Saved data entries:
====================

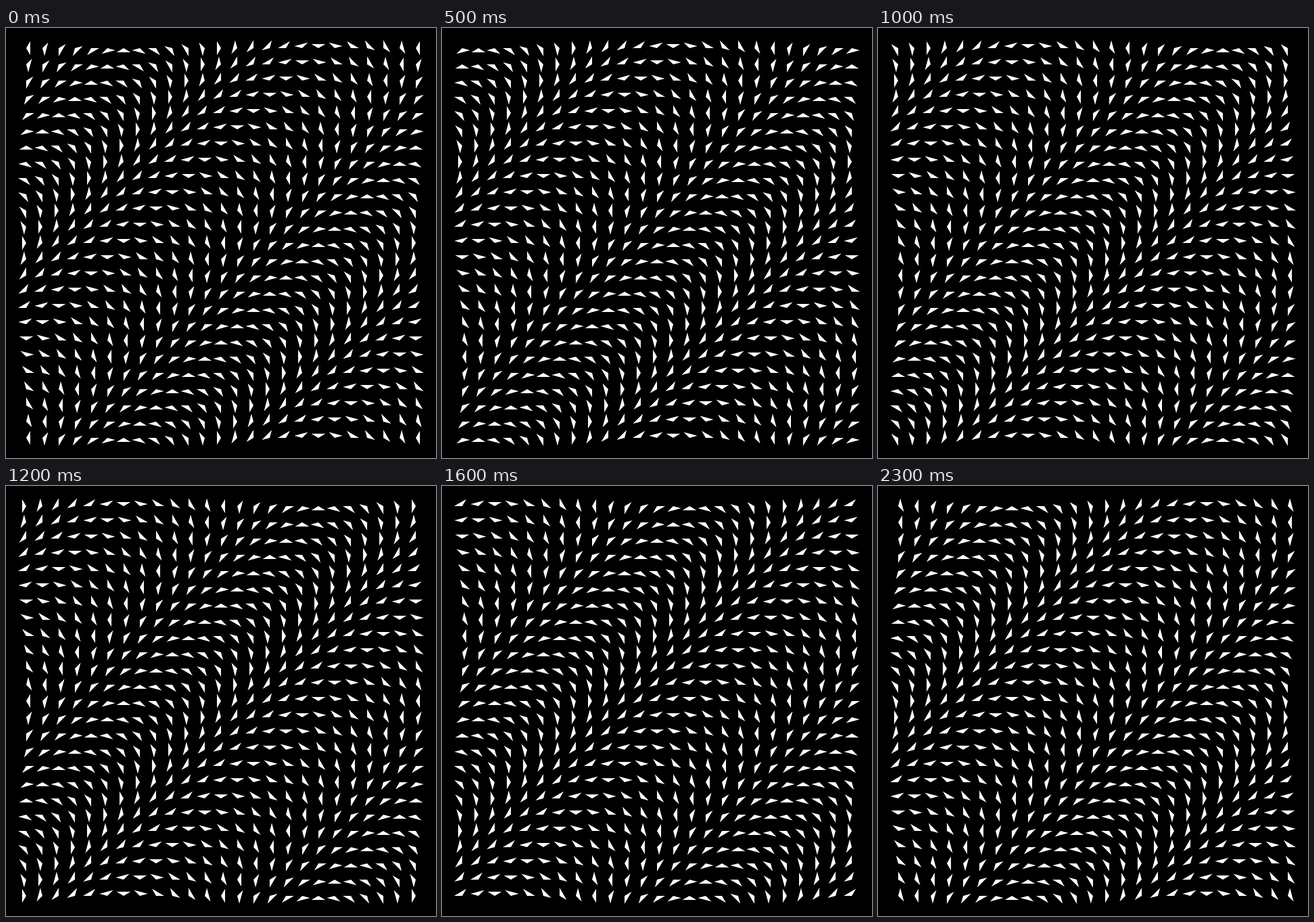
Recreate the animation shown at these times as an HTML page. Size 748 by 748 pixels, loop 2.4 s.

```html
<!DOCTYPE html>
<html lang="en">
<head>
<meta charset="utf-8">
<title>Rotating triangles</title>
<style>
  html, body { margin: 0; width: 100%; height: 100%; overflow: hidden; background: #000; }
  svg { display: block; width: 748px; height: 748px; }
</style>
</head>
<body>
<svg viewBox="0 0 748 748"><rect width="748" height="748"/><path id="field" fill="#fff"/></svg>
<script>
const COUNT = 25;
const MARGIN = 21;
const CELL = (748 - 2 * MARGIN) / COUNT;
const STEPS = 24;
const STEP_MS = 100;
const field = document.getElementById('field');

// Each triangle pivots on its 120° apex at the cell centre.
function triangle(x, y, angle) {
  const corner = a => `${(x + CELL / 2 * Math.cos(a)).toFixed(2)} ${(y + CELL / 2 * Math.sin(a)).toFixed(2)}`;
  return `M${x.toFixed(2)} ${y.toFixed(2)}L${corner(angle - Math.PI / 3)}L${corner(angle + Math.PI / 3)}Z`;
}

function draw(step) {
  const center = i => MARGIN + (i + 0.5) * CELL;
  let d = '';
  for (let row = 0; row < COUNT; row++) {
    for (let col = 0; col < COUNT; col++) {
      const angle = (col + row + step) % STEPS * 2 * Math.PI / STEPS;
      d += triangle(center(col), center(row), angle);
    }
  }
  field.setAttribute('d', d);
}

const start = performance.now();
let shown = -1;

function tick() {
  const step = Math.floor((performance.now() - start) / STEP_MS) % STEPS;
  if (step !== shown) draw(shown = step);
  requestAnimationFrame(tick);
}
tick();
</script>
</body>
</html>
```
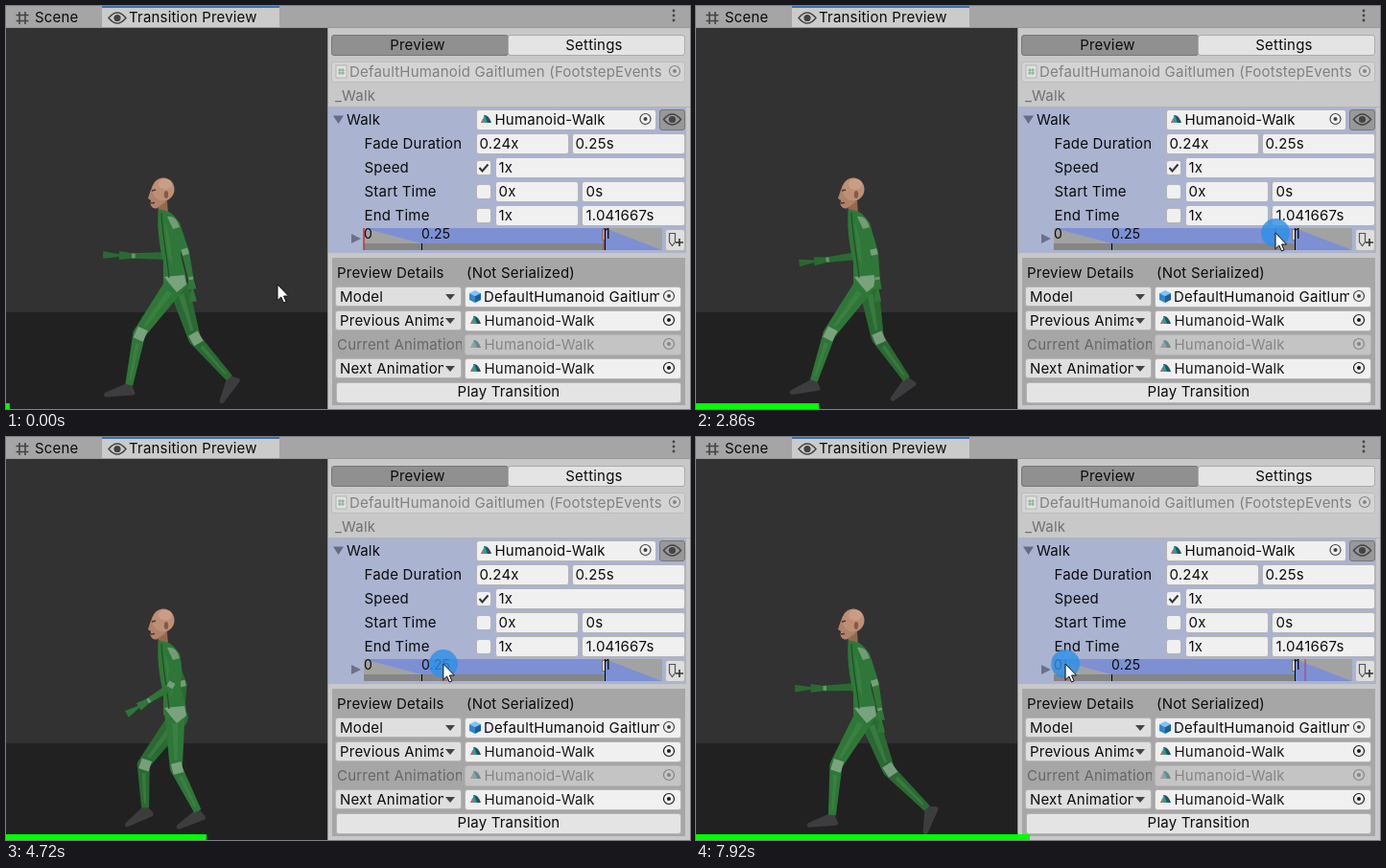
An HTML page that plays this animation: 713x421 px, repeating every 8 s.

```html
<!DOCTYPE html>
<html lang="en">
<head>
<meta charset="utf-8">
<title>Transition Preview</title>
<style>
  html, body { margin: 0; width: 100%; height: 100%; overflow: hidden; background: #c8c8c8; }
  svg { display: block; }
  text { font: 15px Inter, Roboto, sans-serif; letter-spacing: .2px; white-space: pre; }
</style>
</head>
<body>
<svg id="stage" width="713" height="421" viewBox="0 0 713 421">
  <g id="panel"></g>
  <g id="figure"></g>
  <g id="overlay"></g>
</svg>
<script>
const LOOP = 8000;
const TIMELINE = { start: 374, length: 250, left: 373, right: 684 };
const PRESS_AT = 1150;
const REST_X = 373;

// ---------- markup helpers ----------
const rect = (x, y, w, h, fill, extra = '') =>
  `<rect x="${x}" y="${y}" width="${w}" height="${h}" fill="${fill}" ${extra}/>`;
const path = (d, fill, extra = '') => `<path d="${d}" fill="${fill}" ${extra}/>`;
const line = (d, stroke, width = 1, extra = '') =>
  path(d, 'none', `stroke="${stroke}" stroke-width="${width}" ${extra}`);
const dot = (x, y, r, fill, extra = '') => `<circle cx="${x}" cy="${y}" r="${r}" fill="${fill}" ${extra}/>`;
const oval = (x, y, rx, ry, fill, extra = '') =>
  `<ellipse cx="${x}" cy="${y}" rx="${rx}" ry="${ry}" fill="${fill}" ${extra}/>`;
const text = (x, y, label, fill = '#0c0c0c', extra = '') =>
  `<text x="${x}" y="${y}" fill="${fill}" ${extra}>${label}</text>`;
const centered = (x, y, label) => text(x, y, label, '#0c0c0c', 'text-anchor="middle"');
const clipped = (x, y, width, label, fill) =>
  `<svg x="${x}" y="${y - 16}" width="${width}" height="22">${text(0, 16, label, fill)}</svg>`;

const box = (x, y, w, h = 22, fill = '#f0f0f0', stroke = '#b5b5b5') =>
  rect(x + .5, y + .5, w - 1, h - 1, fill, `rx="2.5" stroke="${stroke}"`);
const picker = (x, y, color = '#444') =>
  dot(x, y, 5.5, 'none', `stroke="${color}" stroke-width="1.2"`) + dot(x, y, 2, color);
const eye = (x, y) =>
  line(`M${x - 9} ${y}Q${x} ${y - 11} ${x + 9} ${y}Q${x} ${y + 11} ${x - 9} ${y}Z`, '#444', 1.5) +
  dot(x, y, 3.6, '#444');
const clipIcon = (x, y, opacity = 1) => `<g opacity="${opacity}">` +
  path(`M${x + 3} ${y - 4}Q${x + 8} ${y - 5} ${x + 11} ${y + 4}H${x + 6}Z`, '#27525f') +
  path(`M${x} ${y + 4}L${x + 4} ${y - 4}L${x + 7} ${y + 4}Z`, '#2a9d9a') +
  path(`M${x} ${y + 4}L${x + 2} ${y}L${x + 4} ${y + 4}Z`, '#c7685a') + '</g>';
const cube = (x, y) =>
  path(`M${x} ${y - 6}L${x + 6} ${y - 3}L${x} ${y}L${x - 6} ${y - 3}Z`, '#7cc4f4') +
  path(`M${x - 6} ${y - 3}L${x} ${y}V${y + 7}L${x - 6} ${y + 4}Z`, '#2f86d0') +
  path(`M${x + 6} ${y - 3}L${x} ${y}V${y + 7}L${x + 6} ${y + 4}Z`, '#1b5f9e');
const checkbox = (y, checked) => box(490, y, 16, 16) +
  (checked ? line(`M493.500 ${y + 8}l3 3.500l6 -7`, '#333', 2) : '');
const dropdown = (y, label) => box(343, y, 132, 21, '#dfdfdf') +
  clipped(348, y + 16, 108, label) + path(`M458 ${y + 8}h10l-5 6Z`, '#444');

// ---------- static window ----------
function tabs() {
  return rect(0, 0, 713, 23, '#a5a5a5') + rect(100, 0, 185, 23, '#cbcbcb') +
    rect(100, 0, 185, 2, '#3a72b0') + rect(0, 22, 713, 1, '#999') +
    line('M14 6v13M20 6v13M10.500 9.500h13M10.500 15.500h13', '#444', 1.6) +
    text(30, 17, 'Scene') + eye(116, 12.5) + text(128, 17, 'Transition Preview') +
    [5, 10, 15].map(y => dot(696, y, 1.4, '#444')).join('');
}

function timeline() {
  const { left, right } = TIMELINE;
  return rect(left, 232, right - left, 23, '#a2a2a2') +
    path('M373 232H624V248H433Z', '#7d90d3') +
    path('M624 232L684 255H624Z', '#7d90d3') +
    rect(left, 248, 251, 7, '#858585') +
    rect(433, 248, 1, 7, '#000') +
    rect(621.5, 233.5, 3, 11, '#d0d0d0', 'stroke="#777"') +
    rect(624, 232, 1, 23, '#000') +
    [[373, '0'], [433, '0.25'], [624, '1']]
      .map(([x, label]) => text(x, 243, label, '#0c0c0c', 'style="font-size:14px"')).join('') +
    path('M360 238L370 243L360 248Z', '#6b7189') +
    box(687, 233, 21, 23, '#dedede') +
    line('M691.500 237.500h6v9l-3 4l-3 -4Z', '#555', 1.2) +
    line('M698 247h8M702 243v8', '#333', 1.6);
}

function transition() {
  return rect(336, 106, 373, 152, '#aab3d0') +
    path('M341 114.500H352L346.500 123Z', '#666c84') + text(355, 124, 'Walk') +
    box(490, 108, 188) + clipIcon(495, 118) + text(509.5, 124, 'Humanoid-Walk') + picker(666.5, 118) +
    box(681, 108, 27, 22, '#989898', '#777') + eye(694.5, 118.5) +
    ['Fade Duration', 'Speed', 'Start Time', 'End Time']
      .map((label, i) => text(373.5, 149 + 25 * i, label)).join('') +
    box(490, 133, 97) + text(493.5, 149, '0.24x') + box(590, 133, 118) + text(593.5, 149, '0.25s') +
    checkbox(161, true) + box(510, 158, 198) + text(513.5, 174, '1x') +
    [[183, '0x', '0s'], [208, '1x', '1.041667s']].map(([y, a, b]) => checkbox(y + 3) +
      box(510, y, 87) + text(513.5, y + 16, a) + box(600, y, 108) + text(604.5, y + 16, b)).join('') +
    timeline();
}

function details() {
  const clipField = (y, fill, ink, opacity) => box(478, y, 226, 22, fill) +
    clipIcon(484, y + 10, opacity) + text(498.5, y + 16, 'Humanoid-Walk', ink) + picker(691, y + 10, ink);
  return rect(340, 263, 368, 154, '#a6a6a6') +
    text(345, 284, 'Preview Details') + text(480, 284, '(Not Serialized)') +
    dropdown(293, 'Model') + box(478, 293, 226) + cube(489, 303) +
    clipped(498, 309, 183, 'DefaultHumanoid Gaitlumen') + picker(691, 303) +
    dropdown(318, 'Previous Animation') + clipField(318, '#f0f0f0', '#1a1a1a') +
    clipped(345, 359, 130, 'Current Animation', '#666') + clipField(343, '#c4c4c4', '#858585', .55) +
    dropdown(368, 'Next Animation') + clipField(368, '#f0f0f0', '#1a1a1a') +
    box(344, 393, 360, 22, '#e4e4e4') + centered(524, 408, 'Play Transition');
}

function drawPanel() {
  return rect(335, 23, 378, 398, '#c8c8c8') + rect(335, 23, 1, 398, '#999') +
    rect(0, 23, 335, 298, '#323232') + rect(0, 320, 335, 101, '#212121') + tabs() +
    box(339, 30, 185, 22, '#909090', '#777') + centered(429, 46, 'Preview') +
    box(523, 30, 185, 22, '#e4e4e4', '#aaa') + centered(613, 46, 'Settings') +
    box(339, 58, 369, 22, '#d4d4d4', '#bcbcbc') +
    rect(344, 62, 11, 13, '#e2e2e2', 'stroke="#b4b4b4"') +
    line('M348 65v7M351 65v7M346 67h7M346 70h7', '#7faa8c') +
    clipped(358, 74, 329, 'DefaultHumanoid Gaitlumen (FootstepEvents', '#808080') +
    picker(697, 68, '#858585') +
    text(343, 99, '_Walk', '#707070') + rect(336, 105, 377, 1, '#b4b4b4') +
    transition() + details();
}

// ---------- motion ----------
const mix = (a, b, k) => a + (b - a) * k;
const along = (a, b, k) => [mix(a[0], b[0], k), mix(a[1], b[1], k)];
const fract = v => v - Math.floor(v);
const smooth = k => k * k * (3 - 2 * k);

// Scrubbing path of the pointer: [time, x]
const SCRUB = [[1250, 411], [2860, 604], [3435, 620], [4170, 541], [5270, 371],
  [5700, 352], [6350, 352], [6830, 372], [LOOP, 386]];

function pointer(time) {
  if (time < SCRUB[0][0]) {
    const approach = Math.min(1, Math.max(0, (time - 70) / 750));
    return [mix(283, 411, approach), time < PRESS_AT ? mix(291, 244, approach) : 237];
  }
  const i = SCRUB.findIndex(([t]) => t > time);
  const [[t0, x0], [t1, x1]] = [SCRUB[i - 1], SCRUB[i]];
  return [mix(x0, x1, (time - t0) / (t1 - t0)), 237];
}

// The foot is planted and drifts back until TOE_OFF, then swings forward again.
const TOE_OFF = .544;

function legPose(phase) {
  const planted = phase < TOE_OFF;
  const k = planted ? (phase / TOE_OFF) ** .85 : (phase - TOE_OFF) / (1 - TOE_OFF);
  const kneeX = planted ? mix(-39, 20, k) : mix(-39, 20, (1 - k) ** 4);
  const knee = [178 + kneeX, 346 + kneeX * .1];
  const ankle = planted
    ? [mix(129, 238, k), mix(396, 388, k)]
    : [mix(238, 129, k) - 30 * Math.sin(Math.PI * k * k), mix(388, 396, k) - 6 * Math.sin(Math.PI * k)];
  const pitch = (planted ? mix(66, 4, k ** 3) : mix(4, 66, smooth(k))) * Math.PI / 180;
  const toe = [ankle[0] - 26 * Math.sin(pitch), ankle[1] + 25 * Math.cos(pitch)];
  return [knee, ankle, toe];
}

// Arms swing opposite to the leg of the same side; `reach` pushes the backswing out.
function armPose(phase, reach) {
  const swing = (1 - Math.cos(2 * Math.PI * phase)) / 2;
  const lift = swing ** 3;
  const back = reach * (1 - swing);
  return [
    [mix(187, 168, swing) + back * .3, mix(257, 261, swing)],
    [mix(193, 131, swing) + back * .8, mix(286, 261, lift)],
    [mix(195, 102, swing) + back, mix(308, 260, lift)]
  ];
}

// ---------- figure ----------
const SUIT = { near: '#2f7738', far: '#2a6a32', pale: '#93b294', light: '#458a4b', dark: '#1f4f26' };
const SHOE = '#3d3d3f';

function normal([ax, ay], [bx, by]) {
  const length = Math.hypot(bx - ax, by - ay) || 1;
  return [-(by - ay) / length, (bx - ax) / length];
}
function taper(a, b, startWidth, endWidth, fill, extra) {
  const [nx, ny] = normal(a, b);
  const side = ([x, y], w) => `${x + nx * w / 2} ${y + ny * w / 2}`;
  return path(`M${side(a, startWidth)}L${side(b, endWidth)}L${side(b, -endWidth)}L${side(a, -startWidth)}Z`, fill, extra);
}

function leg(hip, phase, fill, shift) {
  const [knee, ankle, toe] = legPose(fract(phase)).map(([x, y]) => [x + shift, y]);
  const [nx, ny] = normal(toe, ankle);
  const heel = [ankle[0] + nx * 9, ankle[1] + ny * 9];
  return path(`M${ankle}L${heel}L${toe}Z`, SHOE, `stroke="${SHOE}" stroke-width="5" stroke-linejoin="round"`) +
    dot(...hip, 10, fill) + taper(hip, knee, 21, 13, fill) +
    dot(...knee, 6.5, fill) + taper(knee, ankle, 13, 8, fill) +
    taper(along(hip, knee, .15), along(hip, knee, .85), 6, 3, SUIT.light, 'opacity=".5"') +
    taper(along(knee, ankle, .2), along(knee, ankle, .9), 4, 2, SUIT.light, 'opacity=".5"') +
    taper(along(knee, hip, .1), along(knee, ankle, .12), 11, 11, SUIT.pale, 'opacity=".75"');
}

function arm(shoulder, phase, reach, fill) {
  const [elbow, wrist, tip] = armPose(phase, reach);
  const knuckle = along(wrist, tip, .45);
  const [nx, ny] = normal(wrist, tip);
  const finger = k => line(`M${knuckle}L${tip[0] + nx * k} ${tip[1] + ny * k}`, fill, 2.4, 'stroke-linecap="round"');
  return dot(...shoulder, 5.5, fill) + taper(shoulder, elbow, 11, 8, fill) +
    dot(...elbow, 4, fill) + taper(elbow, wrist, 8, 5.5, fill) +
    taper(wrist, knuckle, 5.5, 9, fill) + [-2.5, 0, 2.5].map(finger).join('') +
    taper(along(elbow, shoulder, .12), along(elbow, wrist, .1), 7, 7, SUIT.pale, 'opacity=".7"') +
    taper(along(wrist, elbow, .1), wrist, 5, 5, SUIT.pale, 'opacity=".6"');
}

const HEAD =
  path('M158 204L159 217L169 218L168 203Z', '#94684f') +
  path('M153 187Q150 194 148 201L151 203L150.500 207Q152 212 157 211.500L166 205L170 190Z', '#b0826a') +
  oval(164, 191.5, 11.5, 12, '#bd8f75') + oval(166, 186, 7, 5.5, '#d0a48b', 'opacity=".7"') +
  oval(167, 197, 2.2, 4, '#875a47') + line('M152 193l4 -1M151 206l4 -.500', '#50362d', 1.4);

const TORSO =
  path('M159 212C157 225 159 248 164 268L164 290Q175 301 188 294C190 282 182 268 182 256C185 240 183 223 170 215Z', SUIT.near) +
  path('M165 283L186 281L188 291L178 299L172 292Z', SUIT.pale, 'opacity=".75"') +
  line('M162 216C163 240 168 262 170 284', SUIT.dark, 1.2) +
  path('M165 225Q172 240 173 272L169 262Z', SUIT.light, 'opacity=".45"');

function drawFigure(phase) {
  return arm([171, 228], phase + .5, 12, SUIT.far) +
    leg([180, 293], phase + .5, SUIT.far, 3) + leg([176, 291], phase, SUIT.near, 0) +
    HEAD + TORSO + arm([176, 229], phase, 0, SUIT.near) +
    path('M168 220Q177 218 181 231L174 233Z', SUIT.pale, 'opacity=".65"');
}

// ---------- overlay ----------
function playhead(x) {
  const { left, right, length } = TIMELINE;
  const mark = (at, opacity) => at >= left && at <= right
    ? rect(at - .75, 232, 1.5, 23, '#d02a2a', `opacity="${opacity}"`) : '';
  return mark(x, .95) + mark(x + length, .6);
}

const ARROW = path('M0 0V16.500L3.800 13L6.400 19L9 17.900L6.500 12H11.500Z', '#fff',
  'stroke="#111" stroke-width="1" stroke-linejoin="round"');

function drawOverlay(time, x, y, playX, pressed) {
  return playhead(playX) +
    (pressed ? dot(x, y, 15, '#2a90e8', 'opacity=".8"') : '') +
    `<g transform="translate(${x} ${y})">${ARROW}</g>` +
    rect(0, 415, 3.8 + time * .04345, 6, '#00ff00');
}

// ---------- loop ----------
const byId = id => document.getElementById(id);
byId('panel').innerHTML = drawPanel();

function render(now) {
  const time = now % LOOP;
  const [x, y] = pointer(time);
  const pressed = time >= PRESS_AT;
  const playX = pressed ? x : REST_X;
  byId('figure').innerHTML = drawFigure(fract((playX - TIMELINE.start) / TIMELINE.length));
  byId('overlay').innerHTML = drawOverlay(time, x, y, playX, pressed);
}

const startTime = performance.now();
function tick() {
  render(performance.now() - startTime);
  requestAnimationFrame(tick);
}
tick();
</script>
</body>
</html>
```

====================

> [Task prompt] Write down how many lines in the data contain "taper". Add nothing else.

> [Task result] 11